  7. (pp. 125-168)

    In this Canadian case study, the Advocacy Coalition Framework (ACF) model was applied to study the policy process leading to the development of a forest certification programme between 1993 and 1997. In Canada, both the primary and secondary literature on forestry in English or French is abundant and readily accessible, which facilitated the compilation of information. Data collection was carried out during four trips to Canada from 1995 to 1997, totalling approximately three months. This included three field visits to forests in New Brunswick and two in British Columbia, as well as participation in numerous meetings and one conference on...

  8. (pp. 169-212)

    In the Swedish case study, the Advocacy Coalition Framework (ACF) was applied to study the development of a forest certification programme, which took place between 1992 and 1997. Unlike in Canada, forest policy is decided at the national level in Sweden, and most forest lands are privately owned. However, forest ownership and forest practices vary across the country and research was carried out in the north, centre and south of Sweden to take account of this.

    Data were collected during three trips to Sweden totalling approximately six weeks. This included field visits to forest operations in the three regions. There...

  9. (pp. 213-237)

    It will be recalled from the introduction that the goal and objectives of this thesis were as follows:

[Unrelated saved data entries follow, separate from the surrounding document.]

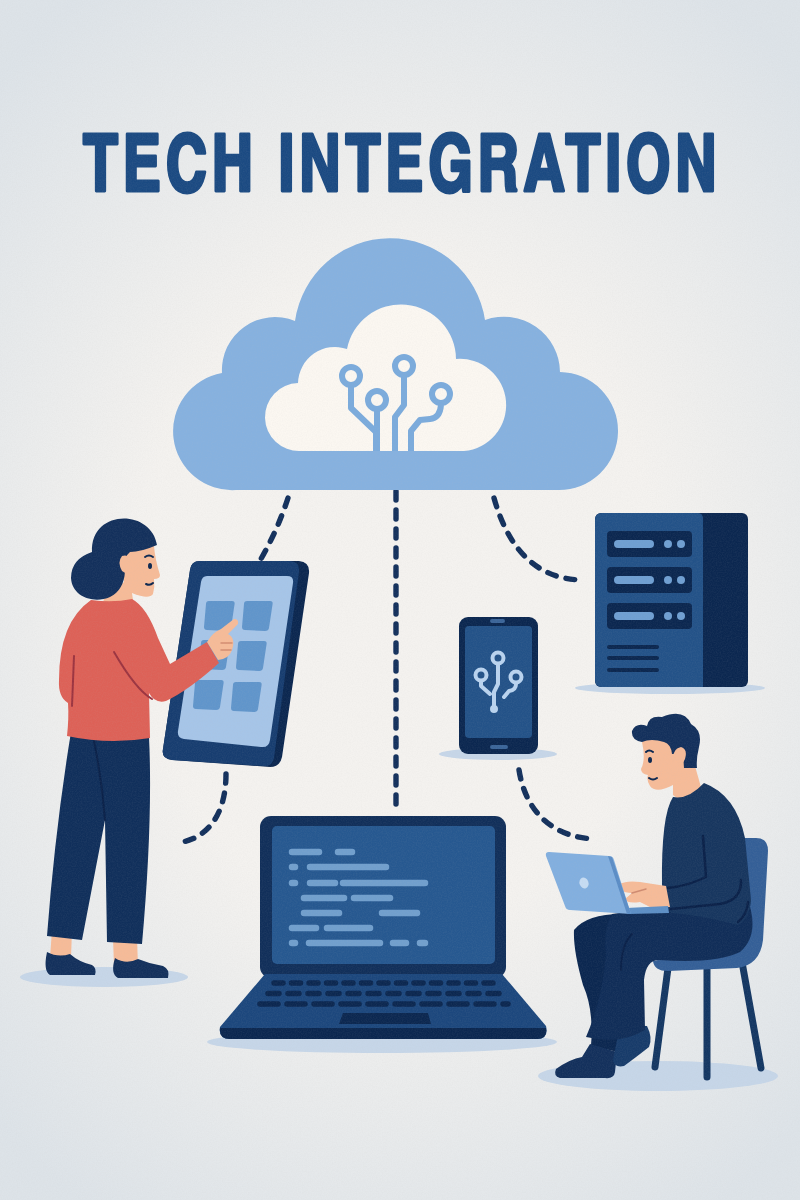
<!DOCTYPE html>
<html lang="en">
<head>
<meta charset="utf-8">
<title>Tech Integration</title>
<style>
:root{--paper:#f4f2ef;--edge:#dde3e8;--title:#1b4a82;--sky:#86b1df;--cream:#fbf7f1;--ink:#13305c;--deep:#0b2750;--navy:#143763;--blue:#235288;--steel:#6f9fd2;--pale:#a6c5e8;--shade:#c6d6e8;--red:#dd6157;--redline:#9c3440;--skin:#f6bb98}
*{margin:0;box-sizing:border-box}
html,body{width:800px;height:1200px;overflow:hidden}
.poster{position:relative;width:800px;height:1200px;background:radial-gradient(ellipse 580px 720px at 50% 50%,var(--paper) 45%,var(--edge) 100%)}
h1,.scene{position:absolute;left:0;top:0}
h1 svg,.scene{display:block}
.title{font:700 79px "TeX Gyre Heros Cn","Liberation Sans",sans-serif;fill:var(--title);stroke:var(--title);stroke-width:3;stroke-linejoin:round}
.line{fill:none;stroke-linecap:round;stroke-linejoin:round}
.link{stroke:var(--ink);stroke-width:5.4;stroke-dasharray:9 10}
.shadow{fill:var(--shade)}
.sky{fill:var(--sky)}.cream{fill:var(--cream)}.ink{fill:var(--ink)}.deep{fill:var(--deep)}.navy{fill:var(--navy)}.blue{fill:var(--blue)}.steel{fill:var(--steel)}.pale{fill:var(--pale)}.red{fill:var(--red)}.skin{fill:var(--skin)}
</style>
</head>
<body>
<main class="poster">
<h1><svg width="800" height="230" viewBox="0 0 800 230"><text class="title" transform="translate(83 190.5) scale(.885 1)" textLength="716" lengthAdjust="spacing">TECH INTEGRATION</text></svg></h1>
<svg class="scene" width="800" height="1200" viewBox="0 0 800 1200" role="img" aria-label="A cloud linked by dashed lines to a tablet, a laptop, a phone and a server, with a woman and a man using devices">
<defs>
<g id="server-bay"><rect class="deep" width="85" height="26" rx="4"/><rect class="steel" x="7" y="9" width="40" height="8" rx="4"/><circle class="steel" cx="61" cy="13" r="4"/><circle class="steel" cx="74" cy="13" r="4"/></g>
<path id="app-tile" d="M4 0H27Q30 0 29.600 3L26 27Q25.500 30 22 30L2 29Q-1 29 -1 26L1 3Q1 0 4 0Z"/>
<filter id="grain" x="0" y="0" width="100%" height="100%"><feTurbulence type="fractalNoise" baseFrequency=".8" numOctaves="2"/><feColorMatrix values="0 0 0 0 .5 0 0 0 0 .5 0 0 0 0 .5 0 0 0 1.200 -.4"/></filter>
</defs>

<g id="connections" class="line link">
<path d="M288 498Q277 532 258 564"/>
<path d="M396 491V806"/>
<path d="M494 498C508 548 536 580 584 580"/>
<path d="M226 774C226 815 207 840 176 843"/>
<path d="M519 770C526 814 555 838 596 839"/>
</g>

<g id="cloud">
<path class="sky" d="M236 490A59 59 0 0 1 222 373A53 53 0 0 1 295 321A96 96 0 0 1 485 320A56 56 0 0 1 560 372A59 59 0 0 1 558 490Z"/>
<path class="cream" d="M300 451A34 34 0 0 1 298 383A37 37 0 0 1 347 349A55 55 0 0 1 456 359A46 46 0 0 1 464 451Z"/>
<g class="line" stroke="#7babdc" stroke-width="6" style="stroke-linecap:butt">
<path d="M351 387V408L376 432V451M377 411V451M404 377V405L395 417V451M441 405Q440 418 430 419L420 420L411 431V451"/>
<circle cx="351" cy="376" r="9"/><circle cx="377" cy="400" r="9"/><circle cx="404" cy="366" r="9"/><circle cx="441" cy="394" r="9"/>
</g>
</g>

<g id="server">
<ellipse class="shadow" cx="670" cy="688" rx="95" ry="6"/>
<rect class="deep" x="595" y="513" width="153" height="174" rx="6"/>
<path class="blue" d="M602 513H698Q703 513 703 519V687H602Q595 687 595 680V520Q595 513 602 513Z"/>
<use href="#server-bay" x="607" y="531"/><use href="#server-bay" x="607" y="567"/><use href="#server-bay" x="607" y="603"/>
<path class="line" stroke="#0b2750" stroke-width="4" d="M609 647H657M609 658H657M609 670H657"/>
</g>

<g id="phone">
<ellipse class="shadow" cx="498" cy="754" rx="59" ry="6"/>
<rect class="deep" x="459" y="617" width="79" height="137" rx="9"/>
<rect class="blue" x="465" y="626" width="67" height="112" rx="4"/>
<path class="line" stroke="#3b6599" stroke-width="4" d="M492 621H503M492 747H506"/>
<g class="line" stroke="#b9d3ef" stroke-width="4">
<path d="M498 665V684L494 692V708M481 682V686L490 694M516 684Q516 690 509 691L504 697"/>
<circle cx="498" cy="658" r="5.500"/><circle cx="481" cy="675" r="5.500"/><circle cx="516" cy="677" r="5.500"/><circle cx="494" cy="709" r="2"/>
</g>
</g>

<g id="tablet">
<path class="deep" d="M200 561H299Q310 562 309 573L282 757Q280 767 270 767L172 760Q161 759 163 749L190 570Q191 561 200 561Z"/>
<path d="M200 561H291Q300 562 299 572L274 758Q272 767 264 766L172 760Q161 759 163 749L190 570Q191 561 200 561Z" fill="#173d70"/>
<path class="pale" d="M207 576H287Q294 576 293 583L270 740Q269 748 261 747L184 739Q177 738 178 731L201 582Q202 576 207 576Z"/>
<g fill="#6095cb"><use href="#app-tile" x="205" y="601"/><use href="#app-tile" x="243" y="601"/><use href="#app-tile" x="200" y="640"/><use href="#app-tile" x="237" y="641"/><use href="#app-tile" x="194" y="680"/><use href="#app-tile" x="232" y="682"/></g>
</g>

<g id="woman">
<ellipse class="shadow" cx="104" cy="977" rx="84" ry="10"/>
<path class="skin" d="M52 930H72L71 958H50ZM113 938H137L138 966H114Z"/>
<path class="ink" d="M47 952Q58 958 70 954Q79 962 92 965Q97 968 95 975H50Q43 971 47 952ZM115 958Q126 965 138 959Q150 964 163 966Q170 969 168 978H118Q110 974 115 958Z"/>
<path d="M71 732L149 737Q153 820 142 944L107 942L105 820L82 940L47 936Q55 830 71 732Z" fill="#102f5b"/>
<path class="line" stroke="#0a2149" stroke-width="2" d="M94 741Q102 780 105 820"/>
<path class="skin" d="M120 548Q140 540 154 546Q155 559 160 575Q160 579 154 579Q155 587 153 594Q149 600 132 593L134 607Q118 614 103 600L124 582Z"/>
<path class="ink" d="M92 552C90 509 151 508 157 545Q141 552 130 552Q124 556 125 571Q124 590 110 597C94 604 72 597 71 578Q71 559 92 552Z"/>
<path class="skin" d="M132 565Q130 553 122 556Q117 562 122 571Q127 575 132 572Z"/>
<ellipse class="deep" cx="150" cy="566" rx="2" ry="3"/>
<path class="line" stroke="#0b2750" stroke-width="2" d="M145 557Q149 554 153 557M146 584Q150 586 153 583"/>
<path class="red" d="M91 600Q113 603 132 599Q147 607 158 638L170 664L207 642L219 663Q189 690 166 701Q155 704 149 693L150 738Q109 745 67 736Q69 718 68 703Q58 697 59 680Q59 622 91 600Z"/>
<path class="line" stroke="#9c3440" stroke-width="2" d="M114 652Q136 690 152 699M74 656L72 706"/>
<path class="skin" d="M207 642Q213 632 221 629L234 619Q239 619 238 624L228 634Q236 638 232 650Q229 659 218 660Z"/>
<path class="line" stroke="#d48d70" stroke-width="1.500" d="M221 643L232 643M221 650L231 650"/>
</g>

<g id="laptop">
<ellipse class="shadow" cx="382" cy="1042" rx="175" ry="11"/>
<rect x="260" y="816" width="246" height="162" rx="11" fill="#112f5a"/>
<rect x="272" y="826" width="223" height="138" rx="5" fill="#265890"/>
<path class="line" stroke="#719fcd" stroke-width="6.500" d="M292 852H319M338 852H352M292 867H295M310 867H386M292 883H295M310 883H335M343 883H425M304 898H344M354 898H390M304 913H339M382 913H417M292 928H316M327 928H370M292 943H295M309 943H380M393 943H406M420 943H425"/>
<path d="M265 974H502L546 1026Q549 1039 537 1039H230Q218 1039 220 1027Z" fill="#1c477d"/>
<path class="deep" d="M220 1028H546Q548 1039 537 1039H230Q219 1039 220 1028Z"/>
<g class="line" stroke="#0b2750" stroke-width="5.500">
<path stroke-dasharray="9 8.500" d="M274 983H494"/>
<path stroke-dasharray="11 9" d="M268 993.500H502"/>
<path stroke-dasharray="18 9" d="M260 1004H508"/>
</g>
<path class="deep" d="M343 1013H428L431 1024H339Z"/>
</g>

<g id="man">
<ellipse class="shadow" cx="658" cy="1076" rx="120" ry="15"/>
<path class="line" stroke="#143763" stroke-width="7" d="M668 968L655 1067M707 968V1077M742 962L761 1068"/>
<path d="M742 838H756Q768 838 768 851L763 940Q760 965 737 968L668 971Q654 971 653 961L740 944Z" fill="#345f97"/>
<path class="deep" d="M574 930Q590 910 640 915L624 1000L618 1052L591 1046Q594 1010 583 985Q573 950 574 930Z"/>
<path class="ink" d="M590 1044L617 1052L615 1072Q614 1079 605 1078H560Q553 1076 556 1069Q570 1059 582 1057Z"/>
<path d="M620 1025L647 1026Q653 1038 649 1047Q635 1058 624 1066Q614 1068 613 1060Z" fill="#173b6a"/>
<path d="M668 906L748 900Q760 935 740 952Q715 964 659 960Q646 960 644 980L645 1030Q621 1045 586 1037Q602 1000 606 955Q603 930 612 914Z" fill="#102d58"/>
<path class="line" stroke="#0a2149" stroke-width="2" d="M632 934Q621 945 621 970"/>
<path class="skin" d="M642 742Q650 736 675 745L695 766Q699 780 702 791Q686 807 673 795L673 785Q656 794 650 786Q646 779 648 775Q641 774 641 769Q646 760 642 742Z"/>
<path class="ink" d="M642 742Q631 740 632 731Q636 722 647 726Q649 715 662 717Q684 708 691 724Q703 731 699 747Q696 759 697 768L684 768L683 753L672 754Q671 744 664 742Q651 738 642 742Z"/>
<path class="skin" d="M674 763Q671 749 681 747Q688 749 685 759Q681 768 674 767Z"/>
<ellipse class="deep" cx="650" cy="760" rx="2" ry="3"/>
<path class="line" stroke="#0b2750" stroke-width="2" d="M646 752Q649 749 653 752M649 778Q653 781 657 778"/>
<path d="M673 797Q688 800 704 783Q736 795 745 838L751 900Q750 918 738 925Q700 915 671 913L662 886Q661 815 673 797Z" fill="#17365f"/>
<path class="line" stroke="#0a2149" stroke-width="2.500" d="M703 836L706 877Q688 886 668 888M671 909L720 904Q742 900 741 880M738 922Q747 915 748 902"/>
<path class="skin" d="M666 886L640 882Q626 880 617 885Q618 892 632 893L625 899Q627 904 640 902L652 908L670 907Z"/>
<path class="line" stroke="#cf8b70" stroke-width="1.500" d="M632 893L646 889"/>
<path d="M626 908L668 906L669 913L628 914Z" fill="#5d8fc6"/>
<path d="M549 852L609 856Q613 856 614 860L631 914L570 910Q566 910 565 906L546 856Q545 852 549 852Z" fill="#82afdf"/>
<path d="M612 857L631 914L627 914L608 856Z" fill="#5b8dc6"/>
<ellipse cx="584" cy="883" rx="4.500" ry="5.500" fill="#c6dcf3" transform="rotate(-20 584 883)"/>
</g>
<rect width="800" height="1200" filter="url(#grain)" opacity=".12"/>
</svg>
</main>
</body>
</html>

    The goal was to understand which national and international actors are supporting or opposing certification and why, and how certification may contribute towards the improvement of forest management practices.

    The thesis had three objectives in line with this goal:

    1) to describe and analyse the policy process which led to the development of forest certification programmes in Canada, Sweden and Indonesia from a policy network perspective, using the Advocacy Coalition Framework (ACF) as a theoretical framework;

    2) to contribute to a better...